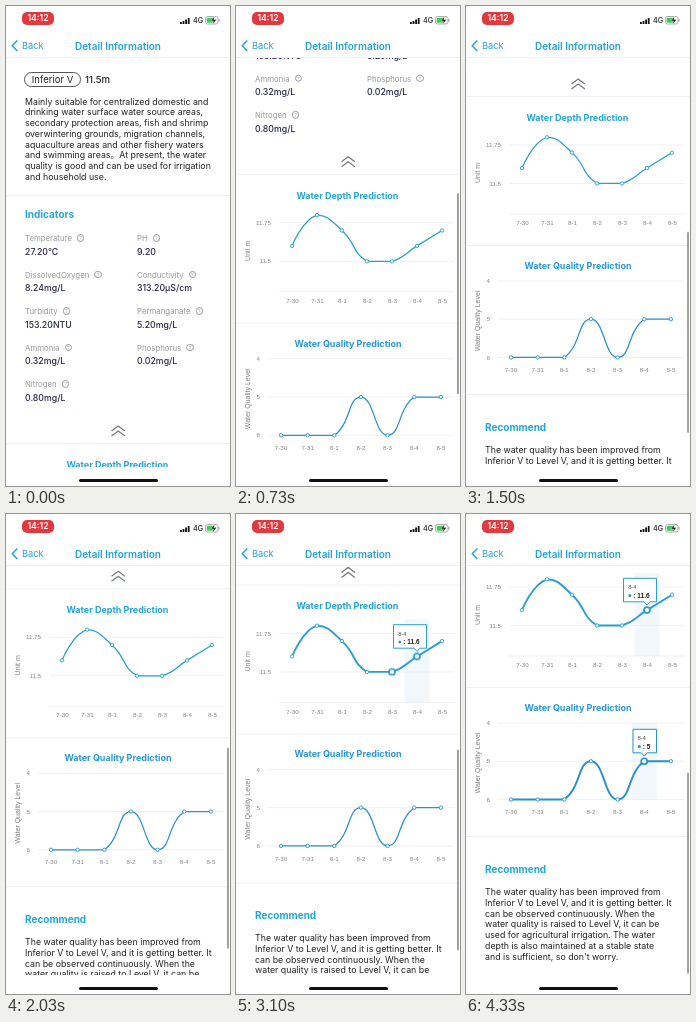
An HTML page that plays this animation: 224 px wide and 480 px high, repeating every 4.4 s.

```html
<!DOCTYPE html>
<html lang="en">
<head>
<meta charset="utf-8">
<title>Detail Information</title>
<style>
@property --s { syntax: "<number>"; inherits: true; initial-value: 0; }

html, body { margin: 0; width: 100%; height: 100%; overflow: hidden; background: #fff; }
.screen {
  position: relative; width: 224px; height: 480px; overflow: hidden; background: #fff;
  font-family: Inter, "Noto Sans CJK SC", "Noto Sans CJK", sans-serif; color: #222;
  animation: scroll 4400ms infinite;
}
.screen * { box-sizing: border-box; }
.at { position: absolute; white-space: pre; line-height: 12px; }
.view { position: absolute; top: 51px; left: 0; width: 224px; height: 410px; overflow: hidden; border-top: 1px solid #f0f0f0; }
.page { position: absolute; top: -52px; left: 0; width: 224px; height: 874px; transform: translateY(calc(var(--s) * -1px)); }
.thumb {
  position: absolute; left: 221.3px; top: 53px; width: 1.7px; border-radius: 1px; background: #a2a2a2;
  height: calc(201px - max(0, var(--s) - 413) * 1px);
  transform: translateY(calc(min(var(--s), 413) * .498px + max(0, var(--s) - 413) * 1px));
  animation: thumb 4400ms step-end infinite;
}
svg { position: absolute; left: 0; top: 0; overflow: visible; }

.clock { left: 16px; top: 6px; width: 32px; height: 12.5px; border-radius: 5px; background: #e03a40; color: #fff; font: 600 8.6px/13px Inter, sans-serif; text-align: center; }
.net { left: 187px; top: 9px; font-size: 7.2px; font-weight: 500; }
.back { left: 16px; top: 34px; font-size: 9.3px; color: #2a9fe0; }
.title { left: 0; width: 224px; top: 34px; text-align: center; font-size: 10px; font-weight: 600; color: #22a3d8; }
.home { position: absolute; left: 73px; top: 473px; width: 79px; height: 3px; border-radius: 2px; background: #111; }

.level { left: 18px; top: 66px; width: 57px; height: 15px; border: 1px solid #555; border-radius: 8px; font-size: 9.5px; line-height: 13px; text-align: center; }
.depth { left: 79px; top: 67.5px; font-size: 9.6px; font-weight: 500; }
.para { left: 19px; font-size: 8.8px; line-height: 10.75px; }
.head { left: 19px; font-size: 10px; font-weight: 700; color: #20a6d9; }
.name { left: 0; width: 223px; text-align: center; font-size: 9px; font-weight: 700; color: #22a4d8; }
.name.alt { width: 224px; color: #2796dc; }
.rule { position: absolute; left: 0; width: 224px; height: 1px; background: #f0f1f3; }
.label { font-size: 7.8px; color: #999; display: flex; align-items: center; }
.label i { margin-left: 5px; width: 7.4px; height: 7.4px; border: .7px solid #999; border-radius: 50%; font: 5px/6px Inter, sans-serif; text-align: center; }
.value { font-size: 8.75px; font-weight: 500; color: #27264f; }

.chart { font-family: "Liberation Sans", Arial, sans-serif; font-size: 6.2px; fill: #808080; }
.chart .axis { font-size: 7px; }
.grid { stroke: #ebeef1; stroke-width: .8; }
.curve { fill: none; stroke-width: 1.25; }
.dot { fill: #fff; stroke-width: .9; }
.hot { fill: #fff; stroke-width: 1.7; }
.thick1 { animation: thick1 4400ms step-end infinite; }
.thick2 { animation: thick2 4400ms step-end infinite; }
.early { animation: early 4400ms step-end infinite; }
.linger { animation: linger 4400ms step-end infinite; }
.late { animation: late 4400ms step-end infinite; }
.tap { animation: tap 4400ms step-end infinite; }

@keyframes scroll {
  0% { --s: 0; }
  2.27% { --s: 0; animation-timing-function: cubic-bezier(.33, .6, .67, .84); }
  16.59% { --s: 269; animation-timing-function: cubic-bezier(.33, .67, .67, .84); }
  34.09% { --s: 347; animation-timing-function: cubic-bezier(.33, .55, .67, .87); }
  46.14% { --s: 362.7; animation-timing-function: cubic-bezier(.33, .42, .67, 1); }
  55.68% { --s: 366.6; }
  80.45% { --s: 366.6; animation-timing-function: cubic-bezier(.3, .25, .5, 1); }
  89.32% { --s: 428; animation-timing-function: cubic-bezier(.35, .1, .4, 1); }
  97.5%, 100% { --s: 413; }
}
@keyframes thumb { 0% { opacity: 0; } 2.27%, 100% { opacity: 1; } }
@keyframes early { 0% { opacity: 0; } 66.6% { opacity: 1; } 69.3%, 100% { opacity: 0; } }
@keyframes linger { 0% { opacity: 0; } 66.6% { opacity: 1; } 72.7%, 100% { opacity: 0; } }
@keyframes late { 0% { opacity: 0; } 69.3%, 100% { opacity: 1; } }
@keyframes tap { 0% { opacity: 0; } 79.5%, 100% { opacity: 1; } }
@keyframes thick1 { 0% { stroke-width: 1.25; } 66.6%, 100% { stroke-width: 1.9; } }
@keyframes thick2 { 0% { stroke-width: 1.25; } 79.5%, 100% { stroke-width: 1.9; } }
</style>
</head>
<body>
<div class="screen">
  <div class="view">
    <div class="page" id="page">
      <div class="at level">Inferior V</div>
      <div class="at depth">11.5m</div>
      <div class="at para" style="top:90.6px">Mainly suitable for centralized domestic and
drinking water surface water source areas,
secondary protection areas, fish and shrimp
overwintering grounds, migration channels,
aquaculture areas and other fishery waters
and swimming areas。At present, the water
quality is good and can be used for irrigation
and household use.</div>
      <div class="rule" style="top:189px"></div>
      <div class="at head" style="top:202px">Indicators</div>
      <div class="rule" style="top:437px"></div>
      <div class="at name" style="top:452.5px">Water Depth Prediction</div>
      <div class="rule" style="top:586px"></div>
      <div class="at name alt" style="top:601px">Water Quality Prediction</div>
      <div class="rule" style="top:735px"></div>
      <div class="at head" style="top:762px">Recommend</div>
      <div class="at para" style="top:786.2px">The water quality has been improved from
Inferior V to Level V, and it is getting better. It
can be observed continuously. When the
water quality is raised to Level V, it can be
used for agricultural irrigation. The water
depth is also maintained at a stable state
and is sufficient, so don't worry.</div>
      <svg class="chart" id="charts" width="224" height="874">
        <path d="M105.5 425l6.7-5 6.7 5M105.5 430l6.7-5 6.7 5" fill="none" stroke="#777c82" stroke-width="1.3"/>
      </svg>
    </div>
  </div>
  <div class="thumb"></div>

  <div class="at clock">14:12</div>
  <div class="at net">4G</div>
  <div class="at back">Back</div>
  <div class="at title">Detail Information</div>
  <svg width="224" height="52">
    <path d="M174 16h1.8v2h-1.8zM176.6 15h1.8v3h-1.8zM179.2 13.5h1.8v4.5h-1.8zM181.8 12h1.8v6h-1.8z" fill="#111"/>
    <rect x="199.5" y="10.5" width="12.5" height="7.5" rx="2" fill="#fff" stroke="#999" stroke-width=".8"/>
    <rect x="200.7" y="11.7" width="7" height="5.1" rx="1" fill="#3fc95b"/>
    <path d="M213 13v2.6" stroke="#999"/>
    <path d="M208.6 10l-3.6 4.9h2.5l-.9 3.8 3.9-5.1h-2.6z" fill="#111" stroke="#fff" stroke-width=".4"/>
    <path d="M11.3 34.5l-5 5.2 5 5.2" fill="none" stroke="#2a9fe0" stroke-width="1.5"/>
  </svg>
  <div class="home"></div>
</div>

<script>
const page = document.getElementById("page");
const charts = document.getElementById("charts");
const days = ["7-30", "7-31", "8-1", "8-2", "8-3", "8-4", "8-5"];

const metrics = [
  ["Temperature", "27.20°C"], ["PH", "9.20"],
  ["DissolvedOxygen", "8.24mg/L"], ["Conductivity", "313.20µS/cm"],
  ["Turbidity", "153.20NTU"], ["Permanganate", "5.20mg/L"],
  ["Ammonia", "0.32mg/L"], ["Phosphorus", "0.02mg/L"],
  ["Nitrogen", "0.80mg/L"]
];
metrics.forEach(([label, value], i) => {
  const x = i % 2 ? 131 : 19, y = 226 + 36.5 * (i >> 1);
  page.insertAdjacentHTML("beforeend",
    `<div class="at label" style="left:${x}px;top:${y}px">${label}<i>?</i></div>
     <div class="at value" style="left:${x}px;top:${y + 13.7}px">${value}</div>`);
});

const text = (x, y, s, anchor = "middle", extra = "") =>
  `<text x="${x}" y="${y}" dy=".35em" text-anchor="${anchor}" ${extra}>${s}</text>`;

// Smooth curve whose handles stay within the height range of all points.
function smooth(pts) {
  const ys = pts.map(p => p[1]);
  const lo = Math.min(...ys), hi = Math.max(...ys);
  const handles = pts.map((p, i) => {
    const prev = pts[i - 1], next = pts[i + 1];
    if (!prev || !next) return [p, p];
    const lp = Math.hypot(p[0] - prev[0], p[1] - prev[1]);
    const ln = Math.hypot(next[0] - p[0], next[1] - p[1]);
    return [-lp, ln].map(len => {
      const k = .5 * len / (lp + ln);
      const y = p[1] + (next[1] - prev[1]) * k;
      return [p[0] + (next[0] - prev[0]) * k, Math.min(Math.max(y, lo), hi)];
    });
  });
  return pts.slice(1).reduce((d, p, i) =>
    `${d}C${handles[i][1]} ${handles[i + 1][0]} ${p}`, `M${pts[0]}`);
}

const dot = ([x, y], r, cls, color) =>
  `<circle cx="${x}" cy="${y}" r="${r}" class="${cls}" stroke="${color}"/>`;

// Tooltip box with a small arrow pointing down at the marker.
function tip(x, y, w, arrow, day, value, color) {
  const h = 23.5;
  return `<path d="M${x} ${y}h${w}v${h}H${arrow + 3}l-3 3.2l-3 -3.2H${x}z" fill="#fff" stroke="${color}" stroke-width="1" stroke-linejoin="round"/>` +
    text(x + 4.7, y + 9, day, "start", 'fill="#444" font-size="5.6"') +
    `<circle cx="${x + 6.3}" cy="${y + 17.3}" r="1.5" fill="${color}"/>` +
    text(x + 9.8, y + 17.3, ": " + value, "start", 'fill="#222" font-size="6.5" font-weight="700"');
}

function chart(o) {
  const pts = o.values.map((v, i) => [o.x0 + i * o.dx, o.y(v)]);
  const band = (i, cls) =>
    `<rect class="${cls}" x="${pts[i][0] - 12.5}" y="${o.top}" width="25" height="${o.base - o.top}" fill="#f1f7fb"/>`;
  const marks = o.hits.map(h => band(h.i, h.cls)).join("");
  const grid = o.lines.map(y => `<path class="grid" d="M${o.left} ${y}H218"/>`).join("");
  const ticks = o.ticks.map(v => text(o.left - 8, o.y(v), v, "end")).join("");
  const labels = days.map((d, i) => text(pts[i][0] + o.shift, o.labelY, d)).join("");
  const axis = text(0, 0, o.unit, "middle", `class="axis" transform="translate(12 ${o.unitY}) rotate(-90)"`);
  const curve = `<path class="curve ${o.thick}" d="${smooth(pts)}" stroke="${o.color}"/>`;
  const dots = pts.map(p => dot(p, 1.7, "dot", o.color)).join("");
  const hits = o.hits.map(h =>
    `<g class="${h.hot || h.cls}">${dot(pts[h.i], 3, "hot", o.color)}</g>
     <g class="${h.cls}">${tip(h.x, h.y, h.w, pts[h.i][0], days[h.i], o.values[h.i], o.color)}</g>`).join("");
  charts.insertAdjacentHTML("beforeend", marks + grid + ticks + labels + axis + curve + dots + hits);
}

chart({
  values: [11.6, 11.8, 11.7, 11.5, 11.5, 11.6, 11.7],
  x0: 56, dx: 25, shift: .4, left: 43, top: 472, base: 555,
  y: v => 524.5 - (v - 11.5) * 154,
  lines: [486, 524.5, 555], ticks: [11.75, 11.5], labelY: 564,
  unit: "Unit m", unitY: 514, color: "#2a9fcd", thick: "thick1",
  hits: [
    { i: 4, cls: "early", hot: "linger", x: 132.5, y: 492.7, w: 33 },
    { i: 5, cls: "late", x: 157.5, y: 477.3, w: 33 }
  ]
});
chart({
  values: [6, 6, 6, 5, 6, 5, 5],
  x0: 45, dx: 26.65, shift: 0, left: 32, top: 622, base: 698.5,
  y: v => 622 + (v - 4) * 38.25,
  lines: [622, 660.25, 698.5], ticks: [4, 5, 6], labelY: 711,
  unit: "Water Quality Level", unitY: 662, color: "#2b8fca", thick: "thick2",
  hits: [{ i: 5, cls: "tap", x: 167, y: 628.3, w: 23.5 }]
});
</script>
</body>
</html>
```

> [WORK ITEM] Which of the lines above carry the string "absolute"? Pick them out and copy them.

> [TASK OUTPUT]
.at { position: absolute; white-space: pre; line-height: 12px; }
.view { position: absolute; top: 51px; left: 0; width: 224px; height: 410px; overflow: hidden; border-top: 1px solid #f0f0f0; }
.page { position: absolute; top: -52px; left: 0; width: 224px; height: 874px; transform: translateY(calc(var(--s) * -1px)); }
  position: absolute; left: 221.3px; top: 53px; width: 1.7px; border-radius: 1px; background: #a2a2a2;
svg { position: absolute; left: 0; top: 0; overflow: visible; }
.home { position: absolute; left: 73px; top: 473px; width: 79px; height: 3px; border-radius: 2px; background: #111; }
.rule { position: absolute; left: 0; width: 224px; height: 1px; background: #f0f1f3; }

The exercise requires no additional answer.